We managed to locate a solitary Pied Avocet further out the trail, much to my adventure buddy’s delight. The species had been on her wish list since she excitedly pointed out the “Fancy Avocet” during our first review of possible targets back in October. I’m of the opinion that all the members of the family Recurvirostridae are pretty snazzy birds, but I have to admit that this one was especially good-looking.
A close encounter with a cute and fearless baby rabbit and a variety of fluttering songbirds were the highlights of our long walk back along the lakeshore to the car park. We spent some time at sunset watching for the alleged local Little Owls, a common bird that we both strongly desired and somehow missed the entire vacation. A Common Sandpiper feeding at the edge of the flamingo puddle offered some compensation, and the flamingos themselves really looked impressive in the rapidly fading daylight. As nightfall approached, we hopped back in our vehicle and started off into the hills once again.

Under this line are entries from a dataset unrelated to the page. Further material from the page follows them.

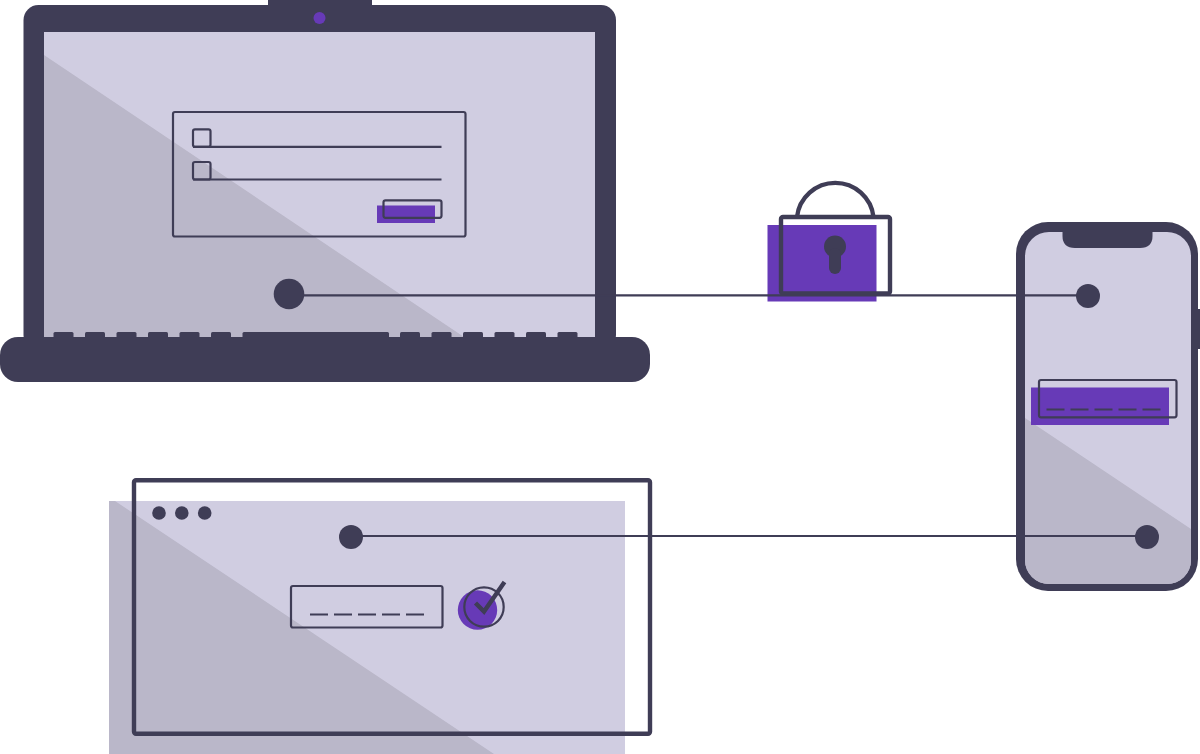
<!DOCTYPE html>
<html lang="en">
<head>
<meta charset="utf-8">
<title>Two-step sign-in illustration</title>
<style>
  :root {
    --ink: #3f3d56;
    --accent: #673ab7;
    --screen: #d0cde1;
    --shade: #bab7c9;
    --paper: #ffffff;
  }
  html, body { margin: 0; background: var(--paper); overflow: hidden; }
  svg { display: block; width: 1200px; height: 754px; }
  .ink { fill: var(--ink); }
  .accent { fill: var(--accent); }
  .screen { fill: var(--screen); }
  .shade { fill: var(--shade); }
  .line { fill: none; stroke: var(--ink); stroke-width: 2.2; }
  .bold { fill: none; stroke: var(--ink); stroke-width: 4.4; }
</style>
</head>
<body>
<svg viewBox="0 0 1200 754" role="img" aria-label="Laptop sign-in form linked through a padlock to a phone code, confirmed in a browser window">
  <defs>
    <rect id="key" class="ink" width="20" height="8" rx="1.5"/>
    <g id="code-dashes" class="line">
      <path d="M0 0H18M24 0H42M48 0H66M72 0H90M96 0H114"/>
    </g>
    <g id="form-field" class="line">
      <rect width="17.5" height="17.5" rx="2"/>
      <path d="M0 17.5H248.500"/>
    </g>
    <clipPath id="phone-glass">
      <rect x="1025" y="232" width="166" height="352" rx="24"/>
    </clipPath>
  </defs>

  <g id="laptop">
    <rect class="ink" x="268" y="0" width="104" height="10"/>
    <rect class="ink" x="23.500" y="5" width="592.500" height="345" rx="15"/>
    <rect class="screen" x="44" y="32" width="551" height="305"/>
    <polygon class="shade" points="44,55 464,337 44,337"/>
    <circle class="accent" cx="319.500" cy="18" r="6"/>
    <g id="keyboard">
      <use href="#key" x="53.500" y="332"/>
      <use href="#key" x="85" y="332"/>
      <use href="#key" x="116.500" y="332"/>
      <use href="#key" x="148" y="332"/>
      <use href="#key" x="179.500" y="332"/>
      <use href="#key" x="211" y="332"/>
      <rect class="ink" x="242.500" y="332" width="146.500" height="8" rx="1.5"/>
      <use href="#key" x="400" y="332"/>
      <use href="#key" x="431.500" y="332"/>
      <use href="#key" x="463" y="332"/>
      <use href="#key" x="494.500" y="332"/>
      <use href="#key" x="526" y="332"/>
      <use href="#key" x="557.500" y="332"/>
    </g>
    <rect class="ink" x="0" y="337" width="650" height="45" rx="18"/>
  </g>

  <g id="sign-in-form">
    <rect class="line" x="173" y="112" width="292.500" height="124.500" rx="2"/>
    <use href="#form-field" x="193" y="129.300"/>
    <use href="#form-field" x="193" y="162"/>
    <rect class="accent" x="377" y="205.500" width="58" height="17.500"/>
    <rect class="line" x="383.500" y="200.300" width="58" height="17.500" rx="2"/>
  </g>

  <g id="phone">
    <rect class="ink" x="1190" y="309" width="10" height="40"/>
    <rect class="ink" x="1016" y="222" width="182" height="369" rx="32"/>
    <g clip-path="url(#phone-glass)">
      <rect class="screen" x="1025" y="232" width="166" height="352"/>
      <polygon class="shade" points="1025,418 1191,529 1191,584 1025,584"/>
    </g>
    <path class="ink" d="M1062.500 230H1152.500V236Q1152.500 248 1140 248H1075Q1062.500 248 1062.500 236Z"/>
    <rect class="accent" x="1031" y="387.500" width="138" height="37.500"/>
    <rect class="line" x="1039" y="380" width="137.500" height="37.300" rx="2"/>
    <use href="#code-dashes" x="1046.500" y="409.500"/>
  </g>

  <g id="padlock">
    <rect class="accent" x="767.500" y="225" width="109" height="76.500"/>
    <path class="bold" d="M797 217A38.500 38.500 0 0 1 873.500 217"/>
    <rect class="bold" x="781" y="217" width="109" height="76.500" rx="2"/>
    <circle class="ink" cx="835" cy="246.500" r="11"/>
    <rect class="ink" x="829" y="248" width="12" height="26" rx="6"/>
  </g>

  <g id="browser-window">
    <rect class="screen" x="109" y="501" width="516" height="253"/>
    <polygon class="shade" points="109,501 115,501 494,754 109,754"/>
    <rect class="bold" x="134" y="480.300" width="516" height="253.500" rx="2"/>
    <circle class="ink" cx="159" cy="513" r="6.800"/>
    <circle class="ink" cx="181.800" cy="513" r="6.800"/>
    <circle class="ink" cx="204.700" cy="513" r="6.800"/>
    <rect class="line" x="291" y="586" width="151.500" height="41.500" rx="2"/>
    <use href="#code-dashes" x="310" y="614.500"/>
    <g id="confirmed">
      <circle class="accent" cx="477.500" cy="610" r="19.700"/>
      <circle class="line" cx="484" cy="607" r="19.700"/>
      <path class="bold" d="M475.500 603L484 611.500L504.500 582"/>
    </g>
  </g>

  <g id="connections">
    <path class="line" d="M289 295.300H1088M351 536H1147"/>
    <circle class="ink" cx="289" cy="294" r="15.300"/>
    <circle class="ink" cx="1088" cy="296" r="12"/>
    <circle class="ink" cx="351" cy="537" r="12"/>
    <circle class="ink" cx="1147" cy="537" r="12"/>
  </g>
</svg>
</body>
</html>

I was thankful that we left Fuente de Piedra when we did, because the winding road to Valle de Abdalajís was challenging enough even when I could see. The bed and breakfast we’d booked didn’t have any food available because we hadn’t warned them in advance of our arrival, but they were able to point us to an open restaurant just a short walk down the road. So much of our trip was spent on the move, that it was often difficult to find time to eat! Whenever we did, though, the meals were usually quite impressive. It’s hard to complain when you’re having too much fun to remember food, honestly!
Year List Update, February 23 – 232 Species (+ Eurasian Siskin, Long-tailed Tit, Coal Tit, Eurasian Wren, Gray Wagtail, Black Wheatear, Rock Petronia, Rock Bunting, Eurasian Crag-Martin, Great Crested Grebe, Golden Eagle, Little Stint, Common Shelduck, Little Ringed Plover, Pied Avocet, Common Sandpiper